“I couldn’t fully see his hands or what was in the backpack or what the intentions were,” Byrd said. “But they had been violent up to this point. “
It was the first time Byrd had fired his gun in his 28 years in the force. Over the next few minutes, he helped the House members evacuate the building. He said it wasn’t until later that night, when he had a chance to watch television footage, that he understood the full extent of the Capitol Riot.
Attorney for the Babbitt family described the incident as an “ambush”, alleging the officer gave no warning before pulling the trigger. Babbitt’s family have signaled their intention to take civil action against the Capitol Police and had already filed court documents asking for the name of the officer who shot Babbitt.
Family attorney Terry Roberts did not respond to a request for comment.
Byrd said he actually felt a pain in his throat for days after yelling at protesters to stop and back up as they pounded on the glass doors.
Byrd also scoffed at claims by some that he had a political agenda.

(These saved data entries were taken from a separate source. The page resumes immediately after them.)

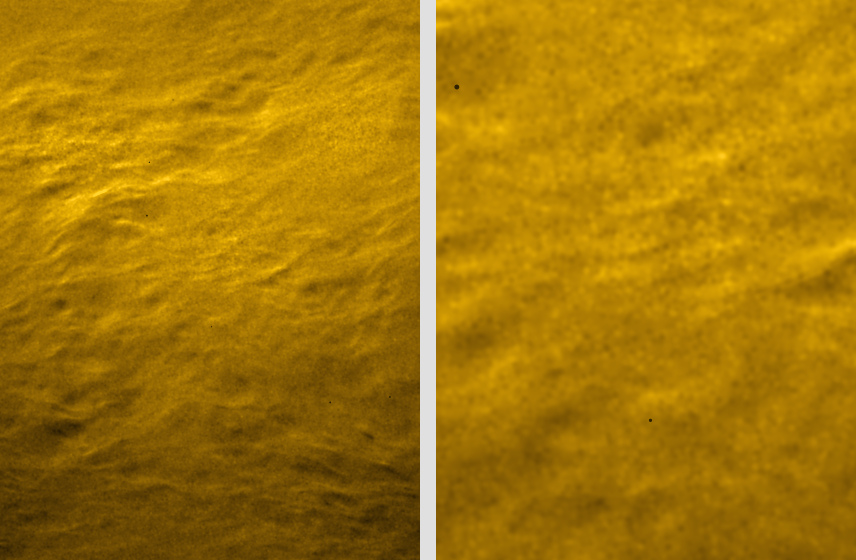
Left, the full canvas; right, a detail of the centre.
This texture is drawn by a Shadertoy shader. Its source:

```glsl
float hash(vec2 p) {
    vec3 q = fract(p.xyx * vec3(0.1031, 0.1030, 0.0973));
    q += dot(q, q.yzx + 33.33);
    return fract((q.x + q.y) * q.z);
}

vec2 hash2(vec2 p) {
    return vec2(hash(p), hash(p + 57.3));
}

// Cellular noise: soft bumps and hollows at scattered points, about -1 to 1
float dents(vec2 p) {
    vec2 cell = floor(p);
    float sum = 0.0;
    for (int y = -1; y <= 1; y++)
    for (int x = -1; x <= 1; x++) {
        vec2 c = cell + vec2(x, y);
        vec2 d = p - c - hash2(c);
        float w = max(0.0, 1.0 - dot(d, d));
        sum += w * w * w * (2.0 * hash(c + 19.7) - 1.0);
    }
    return sum;
}

// Layered sines bend the wrinkles out of line
vec2 bend(vec2 p, float tilt) {
    float wave = 0.012 * sin(9.0 * p.x + 5.0 * p.y)
               + 0.005 * sin(21.0 * p.x - 13.0 * p.y + 2.0)
               + 0.002 * sin(47.0 * p.x + 31.0 * p.y);
    return vec2(p.x + 0.3 * p.y, p.y - tilt * p.x + wave);
}

// Lit slopes of flat, wide wrinkles in several sizes
float wrinkles(vec2 p) {
    vec2 scale = vec2(8.0, 20.0);
    float gain = 0.085, relief = 0.0, warp = 0.0;
    for (int i = 0; i < 4; i++) {
        vec2 q = p * scale + vec2(11.0, 37.0) * float(i);
        q.y += 0.5 * warp;
        float here = dents(q);
        float slope = here - dents(q + vec2(0.12, -0.36));
        relief += gain * slope * (1.0 + 0.7 * abs(slope));
        warp += here;
        scale *= vec2(1.75, 1.65);
        gain *= 0.92;
    }
    return relief;
}

// Long fold: bright above the line, dark below, fading at its ends
float crease(vec2 p, vec2 a, vec2 b, float width) {
    vec2 along = b - a;
    float t = clamp(dot(p - a, along) / dot(along, along), 0.0, 1.0);
    vec2 normal = normalize(vec2(-along.y, along.x));
    float side = dot(p - a, normal) + 0.004 * sin(19.0 * t + 40.0 * a.x);
    float fade = sin(3.14159 * t);
    return fade * smoothstep(0.0, 0.004, abs(side)) * sign(side) * exp(-abs(side) / width);
}

float creases(vec2 p) {
    float sum = crease(p, vec2(0.33, 0.43), vec2(0.74, 0.65), 0.014)
              + crease(p, vec2(0.13, 0.52), vec2(0.53, 0.67), 0.011);
    for (int i = 0; i < 12; i++) {
        vec2 r = hash2(vec2(float(i), 4.0)), s = hash2(vec2(float(i), 9.0));
        vec2 a = vec2(0.75 * r.x - 0.1, 0.3 + 0.55 * r.y);
        vec2 b = a + (0.10 + 0.16 * s.x) * vec2(1.0, 0.1 + 0.45 * s.y);
        sum += 0.7 * crease(p, a, b, 0.008);
    }
    return sum;
}

float glow(vec2 p, vec2 center, vec2 size) {
    vec2 d = (p - center) / size;
    return exp(-dot(d, d));
}

// Rare dark dots
float specks(vec2 p, float count, float pixel) {
    vec2 c = floor(p * count);
    vec2 center = (c + 0.2 + 0.6 * hash2(c + 3.0)) / count;
    float radius = 0.0008 + 0.0008 * hash(c + 8.0);
    return step(0.9, hash(c + 71.0)) * (1.0 - smoothstep(radius - pixel, radius + pixel, length(p - center)));
}

vec3 gold(float tone) {
    float green = tone * (0.67 + 0.11 * tone * tone);
    return vec3(tone, green, 0.01 + 0.2 * smoothstep(0.9, 1.1, tone));
}

void mainImage(out vec4 fragColor, in vec2 fragCoord) {
    vec2 uv = fragCoord / iResolution.xy;
    vec2 p = fragCoord / iResolution.y;

    // Broad light: dim base, bright band, darker lower sides
    float tone = 0.40 + 0.33 * smoothstep(0.0, 0.68, uv.y) - 0.06 * smoothstep(0.78, 1.0, uv.y);
    float edge = 2.0 * uv.x - 1.0;
    tone -= 0.08 * edge * edge * (1.0 - smoothstep(0.45, 0.8, uv.y));
    float shine = glow(uv, vec2(0.17, 0.74), vec2(0.22, 0.10))
                + glow(uv, vec2(0.82, 0.77), vec2(0.15, 0.10))
                + 0.8 * glow(uv, vec2(0.52, 0.56), vec2(0.22, 0.14));
    tone += 0.07 * shine;

    // Wrinkled relief
    vec2 q = bend(p, mix(0.0, 0.2, smoothstep(0.15, 0.5, uv.y)));
    float strength = (0.35 + 0.9 * tone) * (1.0 - 0.45 * smoothstep(0.8, 1.0, uv.y));
    strength *= 1.0 + 0.6 * dents(p * 6.0);
    tone += strength * (wrinkles(q) + 0.085 * creases(p));
    tone += 0.018 * dents(q * vec2(4.0, 9.0) + 5.0);

    // Fine grain, stronger where the foil shines
    float grain = dents(p * 250.0) + 0.6 * dents(p * 140.0 + 9.0);
    tone += grain * (0.045 + 0.045 * shine * shine);

    vec3 color = gold(clamp(tone, 0.15, 1.05));
    color *= 1.0 - 0.7 * specks(p, 9.0, 0.6 / iResolution.y);
    fragColor = vec4(clamp(color, 0.0, 1.0), 1.0);
}
```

“I do my job for Republicans, for Democrats, for whites, for blacks, reds, blues, greens,” he said. “I don’t care about your affiliation. “
He noted that when Trump was president, he had escorted him through Capitol on numerous occasions. “If he was on Capitol Hill and I was responsible for him, I would do the same for him and his family,” Byrd said.
In the days following January 6, Byrd’s name leaked to right-wing media and online forums. Then came the threats.
“They talked about killing me, cutting my head off,” Byrd said, adding that there had also been racist attacks.
“It’s disheartening because I know I was doing my job. “
The hardest part, he said, was the effect on his family. A tear slipped from Byrd’s eye and rolled down his right cheek as he lamented how the life he had built had been turned upside down.
“Sometimes you can’t do anything but cry,” Byrd said, his voice growing heavy. “You felt like you did your job. You helped protect our legislative leaders in this country and you fought for democracy and to keep them in place. “
An incident in Byrd’s past also attracted renewed attention online: In 2019, he left his service weapon in a bathroom, where it was eventually discovered by another officer.
In the NBC News interview, Byrd described the incident as a “terrible mistake.”
“I recognized him. I was penalized for it. I moved on, ”he said.
After remaining silent for seven months as investigations dragged on, Byrd said he wanted to speak out to counter the false claims of his actions that day, even though it exposed him to more threats and threats. vitriol.
“It’s something scary,” Byrd said. “Once again, I believe I showed the greatest courage on January 6, and it is time for me to do so now. “
He said he knows there are people who disagree with his actions that day, and maybe still.
“I hope they will understand that I did my job,” Byrd said. “There was an imminent threat and danger to members of Congress. I just want the truth to be told.